The Michigan Student Test of Educational Progress is the state’s “first honest and rigorous assessment in two decades,” and MDE’s plan to revise the exam would mean that “parents and educators will not know whether Michigan’s public schools are truly on track to catch up with the rest of the nation,” said Amber Arellano, the group’s executive director.
MDE’s proposed school accountability system is included in the state’s plan to comply with the Every Student Succeeds Act, the new federal K-12 education law. The law replaces the No Child Left Behind Act, which was widely viewed as federal overreach into the nation’s schools. It returns significant power to states to craft their own policies for areas such as standardized testing, teacher evaluations and turning around failing schools.
State Superintendent Brian Whiston said the new approach would reduce overall testing. Many school districts already use local assessments administered multiple times per year to measure student growth. With the MDE’s new approach, districts would no longer need such exams, he said.
“I do believe we as a state spend too much time testing and put too much emphasis on testing,” Whiston said earlier this month after MDE’s plan was released for public comment.
Ed Trust’s analysis says changing the M-STEP would be a mistake, because it would create a system where “no one in the state would know for sure how our public schools are truly performing compared to other states around the country–or whether we’re really catching up with the rest of the nation.”
MDE officials could not immediately be reached late Tuesday afternoon to respond to the Ed Trust analysis. But the department has said any new assessment would be aligned with Michigan’s college- and career-ready standards.
The Ed Trust report gave good marks to a new A-F school report card included in the plan, which the group said would give parents a “clear and single” rating showing whether schools “are meeting the needs of all groups.”
The report card grades students on a mix of academic measures, as well as factors such as chronic absenteeism and access to advanced coursework.
But for the school report card to be meaningful, it must be rooted in “honest” data – something the Ed Trust fears would be lacking under the MDE’s proposed assessment.
The Ed Trust analysis critiqued other elements of MDE’s plan as well.
While elements of the A-F report card were praised, the analysis pointed out that about half of the state’s schools would receive an A or B under the system.

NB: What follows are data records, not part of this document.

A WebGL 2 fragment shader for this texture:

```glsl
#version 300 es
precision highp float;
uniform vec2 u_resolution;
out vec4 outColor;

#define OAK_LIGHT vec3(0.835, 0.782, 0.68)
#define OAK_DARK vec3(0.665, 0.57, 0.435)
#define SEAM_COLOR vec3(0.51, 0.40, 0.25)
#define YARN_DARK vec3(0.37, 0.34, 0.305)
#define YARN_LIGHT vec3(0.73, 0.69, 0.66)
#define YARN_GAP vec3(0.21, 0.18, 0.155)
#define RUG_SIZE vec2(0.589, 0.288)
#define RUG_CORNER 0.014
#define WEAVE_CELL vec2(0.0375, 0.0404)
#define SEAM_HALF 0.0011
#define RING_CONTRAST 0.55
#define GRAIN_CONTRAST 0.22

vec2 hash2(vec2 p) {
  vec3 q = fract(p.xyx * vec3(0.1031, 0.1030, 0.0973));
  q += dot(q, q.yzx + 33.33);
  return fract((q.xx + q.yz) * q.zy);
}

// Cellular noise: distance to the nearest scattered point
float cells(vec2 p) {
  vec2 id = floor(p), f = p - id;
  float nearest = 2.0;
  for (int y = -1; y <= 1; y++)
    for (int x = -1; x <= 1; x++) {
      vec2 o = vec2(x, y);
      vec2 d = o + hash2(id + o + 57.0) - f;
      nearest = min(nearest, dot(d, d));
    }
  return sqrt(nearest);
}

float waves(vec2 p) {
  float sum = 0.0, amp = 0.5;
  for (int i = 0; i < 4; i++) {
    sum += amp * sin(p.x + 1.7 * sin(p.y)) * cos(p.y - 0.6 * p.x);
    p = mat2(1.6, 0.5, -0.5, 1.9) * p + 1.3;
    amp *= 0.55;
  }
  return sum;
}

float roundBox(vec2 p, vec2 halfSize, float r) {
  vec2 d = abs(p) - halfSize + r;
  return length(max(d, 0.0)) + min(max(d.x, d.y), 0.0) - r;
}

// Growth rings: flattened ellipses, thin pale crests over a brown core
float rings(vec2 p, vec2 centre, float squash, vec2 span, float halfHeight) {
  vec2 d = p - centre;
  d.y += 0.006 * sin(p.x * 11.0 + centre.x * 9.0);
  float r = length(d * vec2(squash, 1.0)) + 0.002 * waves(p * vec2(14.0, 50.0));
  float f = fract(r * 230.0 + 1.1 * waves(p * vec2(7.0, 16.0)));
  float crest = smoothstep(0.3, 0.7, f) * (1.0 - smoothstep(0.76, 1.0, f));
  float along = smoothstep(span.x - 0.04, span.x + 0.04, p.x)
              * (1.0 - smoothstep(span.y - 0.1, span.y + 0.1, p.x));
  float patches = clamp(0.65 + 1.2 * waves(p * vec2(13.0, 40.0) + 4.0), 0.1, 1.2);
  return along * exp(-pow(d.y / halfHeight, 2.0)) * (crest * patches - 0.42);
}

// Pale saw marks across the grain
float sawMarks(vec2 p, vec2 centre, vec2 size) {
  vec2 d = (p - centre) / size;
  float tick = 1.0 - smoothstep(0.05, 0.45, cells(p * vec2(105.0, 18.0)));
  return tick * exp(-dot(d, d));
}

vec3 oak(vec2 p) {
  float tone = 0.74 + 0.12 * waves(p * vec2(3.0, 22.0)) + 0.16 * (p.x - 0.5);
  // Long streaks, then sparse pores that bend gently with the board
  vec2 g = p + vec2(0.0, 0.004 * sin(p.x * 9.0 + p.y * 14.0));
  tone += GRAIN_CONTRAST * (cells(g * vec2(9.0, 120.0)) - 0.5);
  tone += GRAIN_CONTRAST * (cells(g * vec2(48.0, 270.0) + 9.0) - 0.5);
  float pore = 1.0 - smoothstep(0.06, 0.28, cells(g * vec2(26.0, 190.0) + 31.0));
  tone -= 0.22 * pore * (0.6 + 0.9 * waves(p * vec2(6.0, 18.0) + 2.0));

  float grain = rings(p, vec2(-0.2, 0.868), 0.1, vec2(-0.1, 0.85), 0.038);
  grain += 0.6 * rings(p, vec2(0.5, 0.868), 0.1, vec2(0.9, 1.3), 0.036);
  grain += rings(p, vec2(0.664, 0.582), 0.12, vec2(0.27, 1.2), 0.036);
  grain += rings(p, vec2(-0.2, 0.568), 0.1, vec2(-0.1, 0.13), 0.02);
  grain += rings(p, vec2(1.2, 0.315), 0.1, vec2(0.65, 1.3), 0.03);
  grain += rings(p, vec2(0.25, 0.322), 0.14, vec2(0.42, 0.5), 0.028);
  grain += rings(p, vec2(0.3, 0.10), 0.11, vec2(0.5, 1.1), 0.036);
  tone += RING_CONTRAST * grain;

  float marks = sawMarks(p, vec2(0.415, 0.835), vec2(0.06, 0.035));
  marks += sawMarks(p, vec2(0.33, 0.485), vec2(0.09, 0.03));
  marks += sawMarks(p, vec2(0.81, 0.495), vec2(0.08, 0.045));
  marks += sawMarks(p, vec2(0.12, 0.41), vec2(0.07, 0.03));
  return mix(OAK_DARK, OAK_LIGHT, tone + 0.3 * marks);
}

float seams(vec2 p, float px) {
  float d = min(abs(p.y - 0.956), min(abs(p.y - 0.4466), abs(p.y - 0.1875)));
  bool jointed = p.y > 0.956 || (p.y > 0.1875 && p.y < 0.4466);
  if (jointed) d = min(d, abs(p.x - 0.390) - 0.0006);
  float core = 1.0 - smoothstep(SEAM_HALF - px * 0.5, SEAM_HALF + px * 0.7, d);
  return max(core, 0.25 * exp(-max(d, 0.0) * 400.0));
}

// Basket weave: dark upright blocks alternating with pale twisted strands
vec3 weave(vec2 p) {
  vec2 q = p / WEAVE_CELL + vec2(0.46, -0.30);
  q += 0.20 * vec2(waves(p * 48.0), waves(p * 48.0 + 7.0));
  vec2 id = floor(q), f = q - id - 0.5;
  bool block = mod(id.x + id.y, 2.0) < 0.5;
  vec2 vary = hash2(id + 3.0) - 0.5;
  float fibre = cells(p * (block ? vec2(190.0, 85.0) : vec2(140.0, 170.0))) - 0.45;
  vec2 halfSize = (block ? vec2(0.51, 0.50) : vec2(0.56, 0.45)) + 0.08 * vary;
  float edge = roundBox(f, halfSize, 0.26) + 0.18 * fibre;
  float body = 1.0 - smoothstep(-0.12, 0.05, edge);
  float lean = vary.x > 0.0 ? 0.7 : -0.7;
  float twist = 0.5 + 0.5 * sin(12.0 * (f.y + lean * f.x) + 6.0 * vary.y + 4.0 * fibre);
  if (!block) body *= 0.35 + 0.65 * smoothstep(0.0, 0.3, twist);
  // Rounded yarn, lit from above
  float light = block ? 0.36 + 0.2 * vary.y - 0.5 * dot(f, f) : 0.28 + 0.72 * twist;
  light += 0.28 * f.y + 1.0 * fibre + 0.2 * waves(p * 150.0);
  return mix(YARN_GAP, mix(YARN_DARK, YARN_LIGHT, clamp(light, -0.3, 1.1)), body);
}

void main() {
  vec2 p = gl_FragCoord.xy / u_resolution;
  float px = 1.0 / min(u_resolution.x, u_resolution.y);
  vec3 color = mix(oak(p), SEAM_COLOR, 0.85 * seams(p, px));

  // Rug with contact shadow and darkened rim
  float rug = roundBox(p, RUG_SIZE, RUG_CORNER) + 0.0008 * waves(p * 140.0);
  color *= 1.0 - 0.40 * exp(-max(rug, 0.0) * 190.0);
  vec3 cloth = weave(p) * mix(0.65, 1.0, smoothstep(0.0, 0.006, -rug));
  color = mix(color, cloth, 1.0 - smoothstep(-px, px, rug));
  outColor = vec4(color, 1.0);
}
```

That’s problematic, Ed Trust says, because national data show Michigan is a “bottom 10” state on key indicators of student progress.

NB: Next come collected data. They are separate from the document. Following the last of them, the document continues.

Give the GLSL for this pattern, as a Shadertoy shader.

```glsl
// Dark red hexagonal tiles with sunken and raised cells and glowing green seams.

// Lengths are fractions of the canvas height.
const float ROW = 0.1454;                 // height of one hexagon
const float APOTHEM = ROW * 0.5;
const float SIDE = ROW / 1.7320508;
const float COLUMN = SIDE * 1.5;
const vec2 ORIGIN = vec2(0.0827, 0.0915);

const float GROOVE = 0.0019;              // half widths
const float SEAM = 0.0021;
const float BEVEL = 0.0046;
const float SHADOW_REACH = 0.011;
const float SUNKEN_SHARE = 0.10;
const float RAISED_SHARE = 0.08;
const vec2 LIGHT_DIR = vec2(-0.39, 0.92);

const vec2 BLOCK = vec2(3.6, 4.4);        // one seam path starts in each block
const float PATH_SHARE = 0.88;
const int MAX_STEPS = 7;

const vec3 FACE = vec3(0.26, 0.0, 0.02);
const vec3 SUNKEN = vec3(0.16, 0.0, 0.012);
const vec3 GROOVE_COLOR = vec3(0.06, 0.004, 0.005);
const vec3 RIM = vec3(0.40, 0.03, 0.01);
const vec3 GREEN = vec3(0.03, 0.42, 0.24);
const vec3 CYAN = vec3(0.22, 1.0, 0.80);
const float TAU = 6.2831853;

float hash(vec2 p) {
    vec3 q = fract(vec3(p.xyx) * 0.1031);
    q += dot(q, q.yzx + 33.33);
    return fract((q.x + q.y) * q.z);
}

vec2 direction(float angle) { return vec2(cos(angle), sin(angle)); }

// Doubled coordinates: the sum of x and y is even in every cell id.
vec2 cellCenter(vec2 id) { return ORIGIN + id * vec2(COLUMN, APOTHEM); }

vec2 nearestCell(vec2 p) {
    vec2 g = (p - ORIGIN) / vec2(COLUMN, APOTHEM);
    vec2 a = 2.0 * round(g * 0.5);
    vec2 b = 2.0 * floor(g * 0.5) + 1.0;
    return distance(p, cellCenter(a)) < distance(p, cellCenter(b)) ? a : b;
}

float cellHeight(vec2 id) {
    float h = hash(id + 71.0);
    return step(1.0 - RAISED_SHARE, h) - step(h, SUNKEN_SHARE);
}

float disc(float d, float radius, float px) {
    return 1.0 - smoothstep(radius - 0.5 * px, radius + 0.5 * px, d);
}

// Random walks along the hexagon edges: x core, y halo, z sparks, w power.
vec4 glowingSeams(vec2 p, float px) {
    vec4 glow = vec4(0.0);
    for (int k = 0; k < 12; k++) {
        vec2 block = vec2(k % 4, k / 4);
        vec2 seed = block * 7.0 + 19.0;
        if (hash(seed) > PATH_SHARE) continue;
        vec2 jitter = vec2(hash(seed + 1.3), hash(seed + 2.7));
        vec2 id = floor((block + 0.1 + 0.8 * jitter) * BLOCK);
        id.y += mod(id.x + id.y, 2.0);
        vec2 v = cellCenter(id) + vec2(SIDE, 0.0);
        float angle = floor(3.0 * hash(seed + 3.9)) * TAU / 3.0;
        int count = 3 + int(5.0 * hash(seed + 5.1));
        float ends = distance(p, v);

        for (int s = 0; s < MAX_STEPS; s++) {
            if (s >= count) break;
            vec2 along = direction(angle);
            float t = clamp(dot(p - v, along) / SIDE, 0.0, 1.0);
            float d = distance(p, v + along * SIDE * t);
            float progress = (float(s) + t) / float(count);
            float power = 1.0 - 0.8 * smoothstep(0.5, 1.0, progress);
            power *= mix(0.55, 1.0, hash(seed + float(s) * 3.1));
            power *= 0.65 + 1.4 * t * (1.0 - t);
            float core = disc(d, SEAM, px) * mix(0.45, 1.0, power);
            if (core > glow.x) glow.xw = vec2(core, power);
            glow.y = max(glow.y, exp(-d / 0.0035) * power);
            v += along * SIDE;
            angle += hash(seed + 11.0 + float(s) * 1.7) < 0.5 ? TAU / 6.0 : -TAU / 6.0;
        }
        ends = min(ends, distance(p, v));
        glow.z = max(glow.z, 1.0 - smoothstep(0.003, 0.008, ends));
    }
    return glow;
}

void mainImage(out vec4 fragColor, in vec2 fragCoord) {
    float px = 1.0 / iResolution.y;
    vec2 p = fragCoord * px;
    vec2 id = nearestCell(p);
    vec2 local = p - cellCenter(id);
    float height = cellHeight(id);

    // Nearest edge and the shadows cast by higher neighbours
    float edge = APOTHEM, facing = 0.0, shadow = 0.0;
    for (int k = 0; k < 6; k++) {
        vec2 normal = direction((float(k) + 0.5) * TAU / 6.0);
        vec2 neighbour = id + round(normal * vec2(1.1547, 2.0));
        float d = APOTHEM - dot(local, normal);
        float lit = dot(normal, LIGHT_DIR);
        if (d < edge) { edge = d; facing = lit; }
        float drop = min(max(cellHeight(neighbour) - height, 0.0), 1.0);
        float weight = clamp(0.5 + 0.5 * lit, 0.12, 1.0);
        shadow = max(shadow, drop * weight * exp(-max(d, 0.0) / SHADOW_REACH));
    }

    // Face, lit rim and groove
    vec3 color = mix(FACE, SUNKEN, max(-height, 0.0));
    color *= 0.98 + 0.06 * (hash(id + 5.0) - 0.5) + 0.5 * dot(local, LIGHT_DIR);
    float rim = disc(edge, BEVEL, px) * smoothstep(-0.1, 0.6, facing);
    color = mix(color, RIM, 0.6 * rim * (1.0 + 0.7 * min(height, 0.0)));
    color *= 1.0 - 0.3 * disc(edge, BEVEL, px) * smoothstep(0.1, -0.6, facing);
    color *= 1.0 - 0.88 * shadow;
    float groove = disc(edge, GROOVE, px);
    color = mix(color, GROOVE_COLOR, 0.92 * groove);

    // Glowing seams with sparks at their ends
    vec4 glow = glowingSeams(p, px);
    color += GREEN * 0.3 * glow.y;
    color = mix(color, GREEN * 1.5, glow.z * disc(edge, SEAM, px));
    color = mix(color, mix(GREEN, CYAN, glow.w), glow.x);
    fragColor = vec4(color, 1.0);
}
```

“Telling parents and schools that everything is fine with most schools when in fact, student achievement levels have been plummeting, would be downright dishonest,” the analysis said

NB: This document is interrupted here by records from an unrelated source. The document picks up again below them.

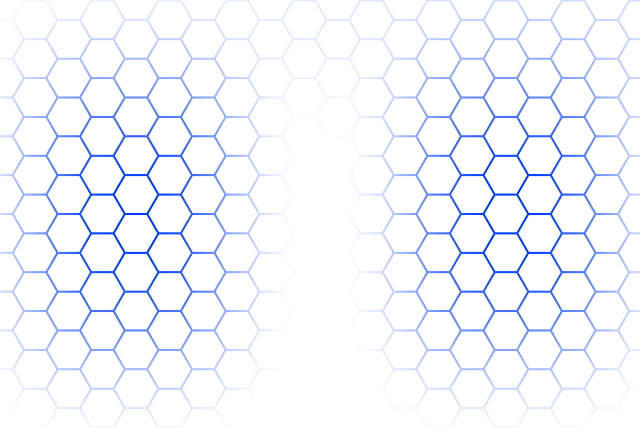
Give the GLSL for this pattern, as a Shadertoy shader.

```glsl
// Blue honeycomb outline on white, revealed by two tall soft glows and a faint haze along the top.

// Distance to the nearest edge of a flat-topped hexagon grid; h is the cell height.
float hexEdge(vec2 p, float h) {
    vec2 cell = h * vec2(sqrt(3.0), 1.0);
    vec2 a = mod(p + 0.5 * cell, cell) - 0.5 * cell;
    vec2 b = mod(p, cell) - 0.5 * cell;
    vec2 q = abs(dot(a, a) < dot(b, b) ? a : b);
    return 0.5 * h - max(q.y, dot(q, vec2(0.8660, 0.5)));
}

// Rounded patch of strength, 1 at the centre and 0 at its rim.
float glow(vec2 p, vec2 center, vec2 radius) {
    vec2 q = abs(p - center) / radius;
    float r = pow(dot(q * q, q), 1.0 / 3.0);
    return 1.0 - smoothstep(0.1, 1.0, r);
}

void mainImage(out vec4 fragColor, in vec2 fragCoord) {
    vec2 uv = fragCoord / iResolution.y;
    float pixel = 1.0 / iResolution.y;

    // Honeycomb lines
    float d = hexEdge(uv - vec2(0.3178, 0.5454), 0.09072);
    float line = 1.0 - smoothstep(-0.5 * pixel, 0.5 * pixel, d - 0.0024);

    // Left and right glows, then the haze, stronger to the right
    float left = glow(uv, vec2(0.305, 0.49), vec2(0.406, 0.56));
    float right = glow(uv, vec2(1.194, 0.5), vec2(0.406, 0.56));
    float haze = smoothstep(0.62, 0.95, uv.y) * mix(0.03, 0.18, uv.x / 1.5);
    float strength = 1.0 - (1.0 - left) * (1.0 - right) * (1.0 - haze);

    vec3 blue = vec3(0.0, 0.24, 1.0);
    fragColor = vec4(mix(vec3(1.0), blue, line * strength), 1.0);
}
```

MDE’s plan should also take more robust steps to ensure all students have access to quality teachers, the Ed Trust analysis says. Stronger support and professional growth opportunities are needed for teachers and administrators in high-poverty districts, where students “often have the highest rates of inexperienced educators,” the analysis said.
“Michigan now has one of this decade’s most important leadership opportunities to get serious about becoming a top ten state,” said Arellano, the group’s executive director. “The question is, are MDE leaders making the most of this urgent opportunity?